Collection entries:
== == ==
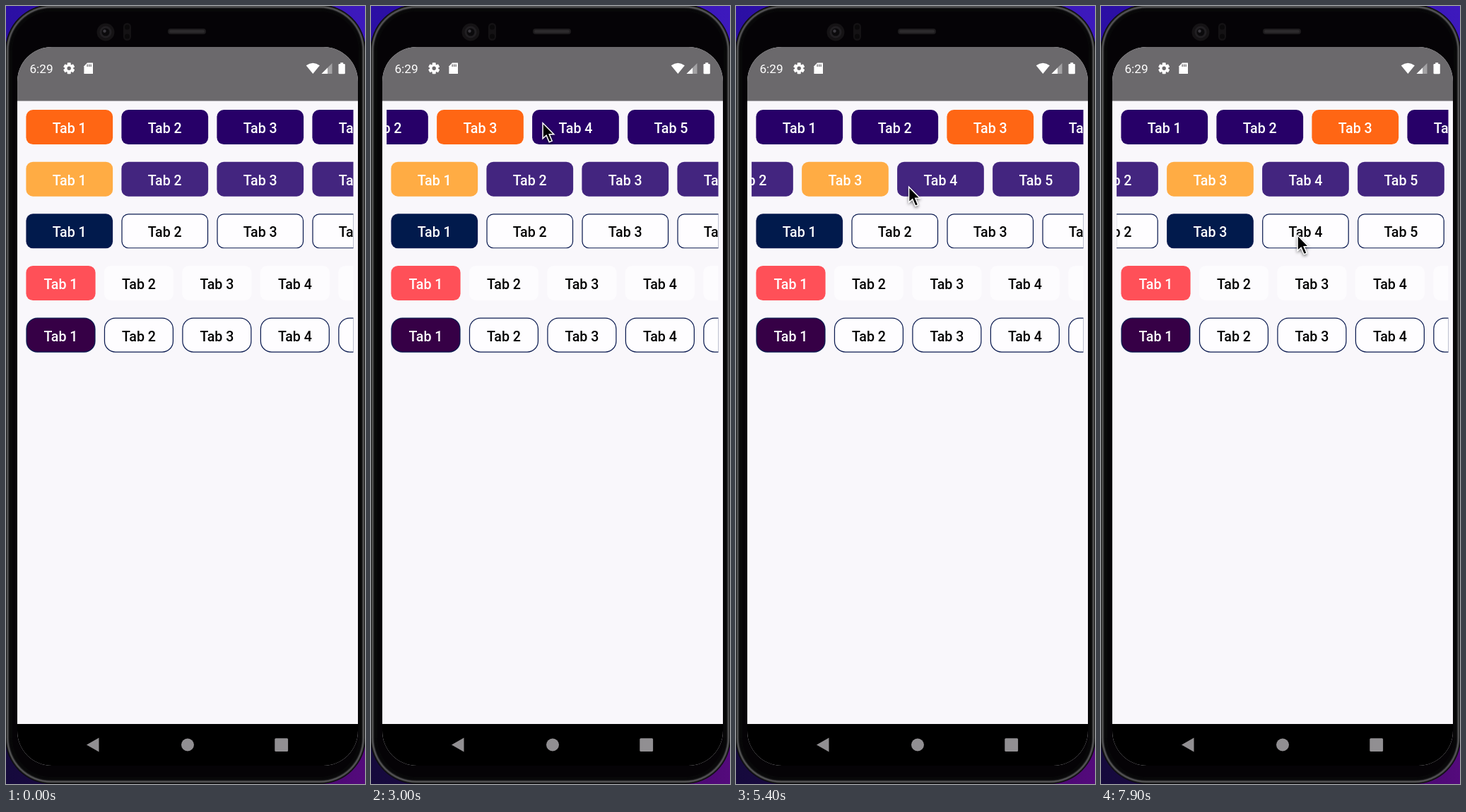
An HTML page with a canvas for the animation above (8 s loop, 508 by 1102 pixels).

```html
<!DOCTYPE html>
<html lang="en">
<head>
<meta charset="utf-8">
<title>Tab rows</title>
<style>
  html, body { margin: 0; width: 100%; height: 100%; overflow: hidden; background: #000; }
  canvas { display: block; width: 508px; height: 1102px; }
</style>
</head>
<body>
<canvas id="stage"></canvas>
<script>
const W = 508, H = 1102, LOOP = 8000;
const DP = 482 / 392.73;          // pixels per density-independent unit
const MAX_SCROLL = 205.3;
const BAR = '#6b696c', NAVY = '#0a1a50';
const canvas = document.getElementById('stage');
const ctx = canvas.getContext('2d');
const dpr = window.devicePixelRatio || 1;
canvas.width = W * dpr;
canvas.height = H * dpr;

// Every visit to a row runs the same script, in ms after its start.
const STEP = { tap2: 220, leave: 250, reach3: 600, tap3: 670, rest: 870,
  grab: 950, drop: 1350, regrab: 1550, redrop: 1950 };

const rows = [
  { w: 100, r: 8, on: '#ff6614', off: '#270068', ink: '#fff',
    visit: { start: 1550, from: [231, 169], to: [243, 166], back: true } },
  { w: 100, r: 8, on: '#ffac44', off: '#43257f', ink: '#fff',
    visit: { start: 3950, from: [214, 235], to: [245, 254] } },
  { w: 100, r: 8, on: '#011a4c', off: '#fefdff', ink: '#000', line: NAVY,
    visit: { start: 6100, from: [235, 311], to: [278, 325] } },
  { w: 80, r: 8, on: '#ff5058', off: '#fdfcfe', ink: '#000' },
  { w: 80, r: 13, on: '#360046', off: '#fefdff', ink: '#000', line: NAVY }
];

function visitPath({ start, from, to, back }) {
  const [x, y] = to, right = x + MAX_SCROLL;
  const keys = [[0, ...from], [STEP.leave, ...from], [STEP.reach3, 377, y],
    [STEP.rest, 377, y], [STEP.grab, right, y], [STEP.drop, x, y]];
  if (back) keys.push([STEP.regrab, x, y], [STEP.redrop, right, y]);
  return keys.map(([t, ...at]) => [start + t, ...at]);
}

const path = [[1150, 512, 420], ...rows.filter(r => r.visit).flatMap(r => visitPath(r.visit))];

const ease = k => k * k * (3 - 2 * k);
const ramp = (t, a, b) => ease(Math.min(1, Math.max(0, (t - a) / (b - a))));

function rowState({ visit }, t) {
  if (!visit) return { active: 1, scroll: 0 };
  const s = t - visit.start;
  let pull = ramp(s, STEP.grab, STEP.drop);
  if (visit.back) pull -= ramp(s, STEP.regrab, STEP.redrop);
  return { active: 1 + (s >= STEP.tap2) + (s >= STEP.tap3), scroll: MAX_SCROLL * pull };
}

function fillBox(x, y, w, h, r, color) {
  ctx.beginPath();
  ctx.roundRect(x, y, w, h, r);
  ctx.fillStyle = color;
  ctx.fill();
}

function disc(x, y, r, color) {
  ctx.beginPath();
  ctx.arc(x, y, r, 0, Math.PI * 2);
  ctx.fillStyle = color;
  ctx.fill();
}

function poly(points, color) {
  ctx.beginPath();
  points.forEach(([x, y]) => ctx.lineTo(x, y));
  ctx.closePath();
  ctx.fillStyle = color;
  ctx.fill();
}

function backdrop(y, ...colors) {
  const g = ctx.createLinearGradient(0, 0, W, 0);
  colors.forEach((c, i) => g.addColorStop(i / (colors.length - 1), c));
  ctx.fillStyle = g;
  ctx.fillRect(0, y, W, H / 2);
}

function drawPhone() {
  backdrop(0, '#2b0fa4', '#3d19bd');
  backdrop(H / 2, '#150a3c', '#2a0750', '#540a7c');

  // metal rim: brightest a few pixels in, fading to black
  for (let d = 0; d <= 9; d += 0.5) {
    const v = Math.round(8 + 82 * Math.exp(-(((d - 3) / 1.6) ** 2)));
    fillBox(d - 1, d - 2, W + 2 - 2 * d, H + 2 - 2 * d, 65 - d, `rgb(${v},${v},${v + 1})`);
  }
  fillBox(9, 8, W - 18, H - 18, 55, '#050306');

  disc(141, 37, 12.5, '#151315');
  disc(141, 37, 8.5, '#211f22');
  disc(141, 37, 5.5, '#0b0a0c');
  disc(139.5, 35.5, 2.2, '#3b393f');
  fillBox(166, 24, 11, 25, 5.5, '#141214');
  for (const y of [30, 43]) disc(171.5, y, 3.5, '#0a090a');
  fillBox(229, 32, 54, 8, 4, '#1d1b1d');
  fillBox(231, 34, 50, 4, 2, '#2c2a2c');
}

function drawGear(x, y) {
  ctx.save();
  ctx.translate(x, y);
  for (let i = 0; i < 6; i++) {
    fillBox(-2.5, -8, 5, 6, 0.8, '#fff');
    ctx.rotate(Math.PI / 3);
  }
  disc(0, 0, 5.9, '#fff');
  disc(0, 0, 2.7, BAR);
  ctx.restore();
}

function drawStatus() {
  ctx.font = '17.2px Roboto, sans-serif';
  ctx.textAlign = 'left';
  ctx.fillStyle = '#fff';
  ctx.fillText('6:29', 33.4, 95);
  drawGear(89.2, 88.3);

  poly([[115, 80.5], [123, 80.5], [123, 96], [110.4, 96], [110.4, 85.2]], '#fff');
  ctx.fillStyle = BAR;
  for (let i = 0; i < 3; i++) ctx.fillRect(114.5 + 2.5 * i, 82.5, 1.3, 3.5);

  ctx.beginPath();
  ctx.moveTo(434.3, 96);
  ctx.lineTo(424.7, 84.3);
  ctx.quadraticCurveTo(434.3, 77, 443.9, 84.3);
  ctx.closePath();
  ctx.fillStyle = '#fff';
  ctx.fill();

  const signal = (size, color) =>
    poly([[446.5, 96], [446.5 + size, 96], [446.5 + size, 96 - size]], color);
  signal(15, '#a3a2a4');
  signal(8.5, '#fff');

  fillBox(470.5, 82, 9.3, 14.3, 1.3, '#fff');
  ctx.fillRect(473.2, 80.2, 4, 2.5);
}

function drawNav() {
  const grey = '#918f92';
  ctx.fillStyle = '#000';
  ctx.fillRect(16, 1017, 482, 60);
  poly([[114, 1046.5], [131.5, 1036.5], [131.5, 1056.5]], grey);
  disc(257, 1046.5, 9, grey);
  fillBox(380.3, 1037.3, 18.8, 18.8, 1.5, grey);
}

function drawRow(row, index, t) {
  const y = 147 + index * 60 * DP, w = row.w * DP, h = 40 * DP;
  const { active, scroll } = rowState(row, t);

  ctx.save();
  ctx.beginPath();
  ctx.rect(22.1, y - 2, 469.4, h + 4);
  ctx.clip();
  ctx.font = '500 19.6px Roboto, sans-serif';
  ctx.textAlign = 'center';
  for (let tab = 1; tab <= 5; tab++) {
    const x = 28.4 + (tab - 1) * (row.w + 10) * DP - scroll;
    const fill = tab === active ? row.on : row.off;
    const r = row.r * DP, b = 1.23;
    fillBox(x, y, w, h, r, row.line || fill);
    if (row.line) fillBox(x + b, y + b, w - 2 * b, h - 2 * b, r - b, fill);
    ctx.fillStyle = tab === active ? '#fff' : row.ink;
    ctx.fillText('Tab ' + tab, x + w / 2, y + 33);
  }
  ctx.restore();
}

function drawScreen(t) {
  ctx.save();
  ctx.beginPath();
  ctx.roundRect(16, 58, 482, 1018, 49);
  ctx.clip();
  ctx.fillStyle = '#f9f7fb';
  ctx.fillRect(16, 58, 482, 1018);
  ctx.fillStyle = BAR;
  ctx.fillRect(16, 58, 482, 76.5);
  drawStatus();
  rows.forEach((row, i) => drawRow(row, i, t));
  drawNav();
  ctx.restore();
}

function pointerAt(t) {
  const i = path.findIndex(p => p[0] > t);
  if (i < 0) return path[path.length - 1].slice(1);
  const [a, x0, y0] = path[i - 1], [b, x1, y1] = path[i];
  const k = ramp(t, a, b);
  return [x0 + (x1 - x0) * k, y0 + (y1 - y0) * k];
}

function drawPointer(t) {
  if (t < path[0][0]) return;
  const [x, y] = pointerAt(t);
  const arrow = [[0, 0], [0, 18.5], [4.6, 14.3], [8.8, 24.2], [11.4, 23.1],
    [7.3, 13.4], [13.2, 13.4]];
  ctx.save();
  ctx.translate(x + 0.8, y + 1.6);
  ctx.shadowColor = 'rgba(0,0,0,.4)';
  ctx.shadowBlur = 4 * dpr;
  ctx.shadowOffsetY = 2 * dpr;
  poly(arrow, '#000');
  ctx.strokeStyle = '#fff';
  ctx.lineWidth = 3;
  ctx.stroke();
  ctx.shadowColor = 'transparent';
  ctx.fill();
  ctx.restore();
}

const start = performance.now();
function tick() {
  const t = (performance.now() - start) % LOOP;
  ctx.setTransform(dpr, 0, 0, dpr, 0, 0);
  drawPhone();
  drawScreen(t);
  drawPointer(t);
  requestAnimationFrame(tick);
}
tick();
</script>
</body>
</html>
```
== == ==
*Directions:*
Reply with one number only: the count of lines in the entries that contain "from".

*Answer to the problem:*
5